## ACTIVITY
In the entries below, find every line holding the string "smoothstep" and collect it.

Segment Start: DATASET RECORDS

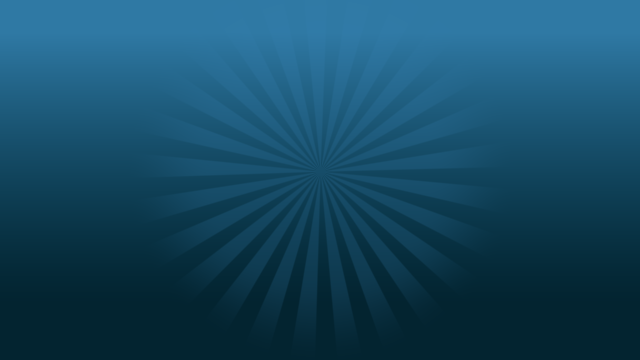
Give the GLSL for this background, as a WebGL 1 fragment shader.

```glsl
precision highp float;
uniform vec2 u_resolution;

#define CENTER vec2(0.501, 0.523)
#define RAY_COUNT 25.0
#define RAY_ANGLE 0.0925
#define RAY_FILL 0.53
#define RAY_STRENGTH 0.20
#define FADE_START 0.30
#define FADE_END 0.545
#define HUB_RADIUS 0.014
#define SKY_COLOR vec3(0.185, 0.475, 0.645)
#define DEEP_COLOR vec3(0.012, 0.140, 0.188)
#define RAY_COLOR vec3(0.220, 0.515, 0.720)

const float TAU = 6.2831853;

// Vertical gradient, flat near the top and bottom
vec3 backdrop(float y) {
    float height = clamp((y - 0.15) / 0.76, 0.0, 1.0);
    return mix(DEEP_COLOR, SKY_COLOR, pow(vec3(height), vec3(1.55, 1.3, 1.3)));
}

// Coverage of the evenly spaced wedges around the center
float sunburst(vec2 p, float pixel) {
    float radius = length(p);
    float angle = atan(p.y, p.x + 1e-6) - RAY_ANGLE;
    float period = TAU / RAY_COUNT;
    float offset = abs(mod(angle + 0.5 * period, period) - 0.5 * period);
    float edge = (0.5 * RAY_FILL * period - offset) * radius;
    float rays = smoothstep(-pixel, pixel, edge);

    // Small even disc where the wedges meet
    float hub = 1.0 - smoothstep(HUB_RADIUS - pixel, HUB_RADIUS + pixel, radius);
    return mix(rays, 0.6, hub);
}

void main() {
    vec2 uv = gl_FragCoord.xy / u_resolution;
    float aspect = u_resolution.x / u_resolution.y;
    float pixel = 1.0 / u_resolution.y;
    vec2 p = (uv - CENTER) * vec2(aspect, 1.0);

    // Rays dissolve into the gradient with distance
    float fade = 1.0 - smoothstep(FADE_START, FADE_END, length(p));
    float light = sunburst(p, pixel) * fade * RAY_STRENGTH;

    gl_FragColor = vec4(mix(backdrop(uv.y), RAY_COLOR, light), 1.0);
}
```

Segment End: DATASET RECORDS

## TASK SOLUTION
    float rays = smoothstep(-pixel, pixel, edge);
    float hub = 1.0 - smoothstep(HUB_RADIUS - pixel, HUB_RADIUS + pixel, radius);
    float fade = 1.0 - smoothstep(FADE_START, FADE_END, length(p));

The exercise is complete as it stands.